## Exercise details:
From the entries below, gather each line containing the word "active".

(Task material)

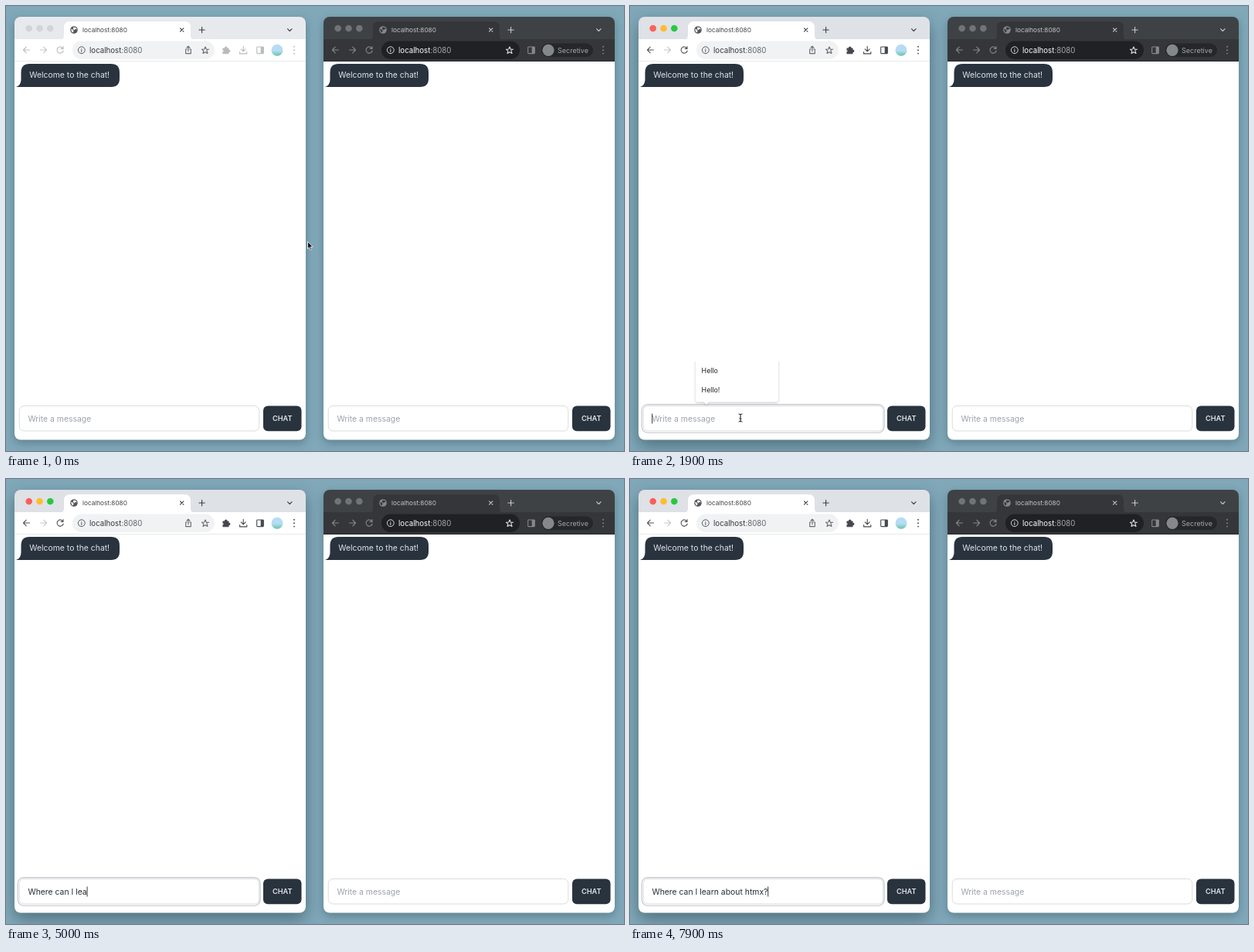
Recreate the animation shown at these times as an HTML page. Size 800 by 577 pixels, loop 8000 ms.

```html
<!DOCTYPE html>
<html lang="en">
<head>
<meta charset="utf-8">
<title>Chat demo</title>
<style>
  html, body { margin: 0; width: 100%; height: 100%; overflow: hidden; background: #80a8b9; }
  svg { display: block; width: 100%; height: 100%; }
  text { font-family: Inter, "Open Sans", sans-serif; white-space: pre; }
  .window { filter: drop-shadow(0 4px 6px rgba(0, 20, 30, .28)); }
  .window.active { filter: drop-shadow(0 8px 10px rgba(0, 20, 30, .38)); }
  .light { --strip: #e8e9ed; --tab: #fff; --bar: #fff; --pill: #f0f2f4; --ink: #3c4043; --url: #34373b;
           --nav: #b9bbbe; --dim: #c6c8cb; --dots: #d3d4d8; --line: #e4e5e7; --edge: #fff; }
  .light.active { --strip: #dee1e6; --nav: #50545a; --ext: #45494e; }
  .dark { --strip: #3f4245; --tab: #343639; --bar: #35363a; --pill: #202124; --ink: #c5c7ca; --url: #fff;
          --nav: #858789; --dim: #858789; --dots: #717477; --line: #292a2d; --edge: #5a5d60; }
  .icon { fill: none; stroke-width: 1.1; stroke-linecap: round; stroke-linejoin: round; }
</style>
</head>
<body>
<svg id="stage" viewBox="0 0 800 577" xmlns="http://www.w3.org/2000/svg"></svg>
<script>
const LOOP = 8000;
const MESSAGE = 'Where can I learn about htmx?';
const FOCUS_AT = 800, POPUP_AT = 1300, TYPE_AT = 2500;
// [time, characters typed]
const TYPING = [[TYPE_AT, 1], [3850, 10], [6050, 20], [7350, 28], [7600, 29]];
// [time, x, y]
const POINTER = [[100, 390.5, 305.5], [750, 131.5, 544], [1000, 131.5, 544], [1300, 143, 534]];

const label = (x, y, size, color, content, extra = '') =>
  `<text x="${x}" y="${y}" font-size="${size}" fill="${color}" ${extra}>${content}</text>`;
const icon = (x, y, d, color, extra = '') =>
  `<path class="icon" transform="translate(${x} ${y})" d="${d}" style="stroke:${color}" ${extra}/>`;
const box = (x, y, w, h, r, fill, extra = '') =>
  `<rect x="${x}" y="${y}" width="${w}" height="${h}" rx="${r}" style="fill:${fill}" ${extra}/>`;
const disc = (x, y, r, fill, extra = '') =>
  `<circle cx="${x}" cy="${y}" r="${r}" style="fill:${fill}" ${extra}/>`;

const SHAPES = {
  back: 'M4 0H-4M-.3-3.8L-4 0L-.3 3.8',
  forward: 'M-4 0H4M.3-3.8L4 0L.3 3.8',
  reload: 'M3.4-2.3A4.1 4.1 0 1 0 4 1M3.8-4.4V-1.6H1',
  star: 'M0-4.6L1.3-1.5L4.6-1.3L2-.9L2.1 .9L3 4L0 2.3L-3 4L-2.1 .9L-4.6-1.3L-1.3-1.5Z',
  share: 'M-1.8-1H-3.3V4.6H3.3V-1H1.8M0 1.8V-4.8M-2-2.8L0-4.8L2-2.8',
  download: 'M0-5V1.5M-3-1.4L0 1.6L3-1.4M-4.6 2.3V4.6H4.6V2.3',
  puzzle: 'M-4-2.5H-1.6C-2.2-5.2 1.6-5.2 1-2.5H3V-.3C5.4-.7 5.4 2.5 3 2V4.2H-4V1.9C-1.9 1.9-1.9-.4-4-.4Z',
  cross: 'M-2.2-2.2L2.2 2.2M2.2-2.2L-2.2 2.2',
  plus: 'M-3.7 0H3.7M0-3.7V3.7',
  chevron: 'M-2.8-1.3L0 1.5L2.8-1.3'
};

function toolbar(dark) {
  const nav = 'var(--nav)', ink = 'var(--ink)', ext = 'var(--ext, var(--nav))';
  const star = dark ? 252 : 258, panel = dark ? 280 : 329, pillEnd = dark ? 265 : 270;
  const dots = [52.8, 57.2, 61.6].map(y => disc(373, y, .95, dark ? nav : ext)).join('');
  const globe = disc(88, 31, 4.8, dark ? '#85888b' : '#54585d') +
    `<path d="M84.4 29.5L87 31L87.5 33L86 34.5Q84 32.5 84.4 29.5M87.5 27.4L90.5 28L91.7 30.2L89.5 30L88.5 31.5L86.8 29.5Z" style="fill:var(--tab)"/>`;
  const side = dark
    ? box(293, 48.5, 67, 17.5, 8.8, '#26272a') + disc(302, 57.3, 7.6, '#85888b') +
      label(314, 60.6, 9, '#a4a6a9', 'Secretive')
    : icon(236, 57, SHAPES.share, '#64686d', 'stroke-width="1"') +
      icon(285, 57.5, SHAPES.puzzle, ext, `style="fill:${ext}"`).replace('class="icon"', 'class="icon solid"') +
      icon(307.2, 57.3, SHAPES.download, ext) +
      disc(351, 57.3, 7.5, 'url(#avatar)');
  return box(11, 14, 377, 30, 0, 'var(--strip)') +
    `<path d="M69 44Q75 44 75 38V28Q75 20 83 20H231Q239 20 239 28V38Q239 44 245 44Z" style="fill:var(--tab)"/>` +
    box(11, 43, 377, 29, 0, 'var(--bar)') + box(11, 71.2, 377, .8, 0, 'var(--line)') +
    [29.7, 43.5, 57.3].map((x, i) => disc(x, 29, 4.3, 'var(--dots)', `class="lamp${i}"`)).join('') +
    globe + label(99, 34, 8.2, ink, 'localhost:8080') +
    icon(227.7, 31, SHAPES.cross, ink) + icon(253.6, 31, SHAPES.plus, ink) + icon(367.3, 31, SHAPES.chevron, ink) +
    icon(26.5, 57, SHAPES.back, nav) + icon(48.5, 57, SHAPES.forward, 'var(--dim)') + icon(70.2, 57, SHAPES.reload, nav) +
    box(86, 45.5, pillEnd - 86, 23.5, 11.7, 'var(--pill)') +
    disc(97.8, 57.2, 4.4, 'none', `stroke="${dark ? '#d5d7da' : '#55595e'}"`) +
    icon(97.8, 57.2, 'M0-.3V2M0-2V-1.9', dark ? '#d5d7da' : '#55595e') +
    label(108, 60.7, 9.7, 'var(--url)', 'localhost' + `<tspan fill="${dark ? '#a5a7aa' : '#62666b'}">:8080</tspan>`,
      dark ? 'style="fill:#fff"' : 'style="fill:#34373b"') +
    icon(star, 57.5, SHAPES.star, dark ? '#e0e1e3' : '#64686d') +
    box(panel - 4.3, 53, 8.6, 8.6, .8, 'none', `stroke-width="1.1" class="panel"`) +
    box(panel + .7, 53, 3.6, 8.6, 0, dark ? nav : ext) + side + dots;
}

const page = () =>
  box(11, 72, 377, 491, 0, '#fff') +
  `<path d="M13 105Q19 103 19.5 96V86Q19.5 75 30.5 75H136Q147 75 147 86V94Q147 105 136 105Z" fill="#29333e"/>` +
  label(30.3, 93, 10.4, '#e0e4e9', 'Welcome to the chat!') +
  box(17.2, 518.5, 310.6, 32.5, 6, '#fff', 'stroke="#d5d7da" stroke-width=".9"') +
  box(333, 518.4, 49.5, 32.8, 6, '#29333e') +
  label(357.7, 538.4, 9.2, '#e0e4e9', 'CHAT', 'font-weight="600" text-anchor="middle"');

const browser = (id, theme, x, content) =>
  `<g transform="translate(${x})"><g id="${id}" class="window ${theme}"><g clip-path="url(#frame)">` +
  toolbar(theme === 'dark') + page() + content + '</g></g></g>';

const placeholder = id => label(28.4, 538.8, 10.4, '#9ca1a9', 'Write a message', `id="${id}"`);

const field =
  box(15.2, 516.6, 314, 36.6, 8, 'none', 'id="focusRing" stroke="#c2c4ca" stroke-width="1.1"') +
  placeholder('hint') + label(28.4, 538.8, 10.4, '#252c36', '', 'id="typed"') +
  box(0, 528.5, .9, 13, 0, '#222', 'id="caret"') +
  `<g id="popup" style="filter:drop-shadow(0 1px 1.5px rgba(40,40,60,.28))">
    <path d="M85 459H192V511Q192 513.5 189.5 513.5H102.5L99 516.8L95.5 513.5H87.5Q85 513.5 85 511Z" fill="#fff"/>
    ${label(92.6, 475.7, 8.8, '#222', 'Hello')}${label(92.6, 500.5, 8.8, '#222', 'Hello!')}</g>
    <rect id="popupFade" x="82" y="455" width="113" height="6" fill="#fff"/>`;

const stage = document.getElementById('stage');
stage.innerHTML = `<defs>
  <clipPath id="frame"><rect x="11" y="14" width="377" height="548.5" rx="8"/></clipPath>
  <linearGradient id="avatar" x2="0" y2="1"><stop offset=".55" stop-color="#b5dcf2"/><stop offset="1" stop-color="#63c4a5"/></linearGradient>
  </defs><style>
  .light .panel { stroke: var(--ext, var(--nav)); } .dark .panel { stroke: var(--nav); }
  .solid { fill: var(--ext, var(--nav)); }
  .active .lamp0 { fill: #fe5f57 !important; } .active .lamp1 { fill: #febc2e !important; } .active .lamp2 { fill: #28c840 !important; }
  </style>` +
  browser('left', 'light', 0, field) + browser('right', 'dark', 400, placeholder('rightHint')) +
  `<circle id="clickRing" r="11.8" fill="#fff" fill-opacity=".25" stroke="#b9d3ee" stroke-width="1.5"/>
   <path id="arrow" d="M0 0V9.3L2.1 7.4L3.6 10.9L5.2 10.2L3.7 6.8H6.6Z" fill="#111" stroke="#fff" stroke-width=".8"/>
   <path id="beam" class="icon" d="M-2-5Q0-5 0-3.8Q0-5 2-5M0-4V4M-2 5Q0 5 0 3.8Q0 5 2 5M-1 1H1" stroke="#222"/>`;

const $ = id => document.getElementById(id);
const show = (id, visible) => $(id).style.display = visible ? '' : 'none';
const place = (id, x, y) => $(id).setAttribute('transform', `translate(${x} ${y})`);
const smooth = k => k * k * (3 - 2 * k);

// Interpolates every value column of a list of [time, ...values] keys.
function sample(keys, t, ease = k => k) {
  if (t <= keys[0][0]) return keys[0].slice(1);
  const next = keys.findIndex(key => key[0] > t);
  if (next < 0) return keys.at(-1).slice(1);
  const a = keys[next - 1], b = keys[next];
  const k = ease((t - a[0]) / (b[0] - a[0]));
  return a.slice(1).map((v, i) => v + (b[i + 1] - v) * k);
}

function draw(t) {
  const focused = t >= FOCUS_AT, typing = t >= TYPE_AT;
  const count = typing ? Math.floor(sample(TYPING, t)[0] + 1e-6) : 0;
  const popup = t >= POPUP_AT && !typing;
  const [x, y] = sample(POINTER, t, smooth);

  $('left').classList.toggle('active', focused);
  show('focusRing', focused);
  show('hint', !typing);
  $('typed').textContent = MESSAGE.slice(0, count);
  const width = count ? $('typed').getComputedTextLength() : 0;
  $('caret').setAttribute('x', 28.3 + width);
  show('caret', focused && (typing || Math.floor((t - FOCUS_AT) / 500) % 2 === 0));
  show('popup', popup);
  show('popupFade', popup);

  place('arrow', x, y);
  place('beam', x, y);
  place('clickRing', x + .3, y + .5);
  show('arrow', t < 1050);
  show('beam', t >= 1050 && !typing);
  show('clickRing', (t >= FOCUS_AT && t < 1000) || (t >= POPUP_AT && t < 1500));
}

function tick(now) {
  draw(now % LOOP);
  requestAnimationFrame(tick);
}
draw(0);
requestAnimationFrame(tick);
</script>
</body>
</html>
```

(End Task material)

## Solved exercise:
  .window.active { filter: drop-shadow(0 8px 10px rgba(0, 20, 30, .38)); }
  .light.active { --strip: #dee1e6; --nav: #50545a; --ext: #45494e; }
  .active .lamp0 { fill: #fe5f57 !important; } .active .lamp1 { fill: #febc2e !important; } .active .lamp2 { fill: #28c840 !important; }
  $('left').classList.toggle('active', focused);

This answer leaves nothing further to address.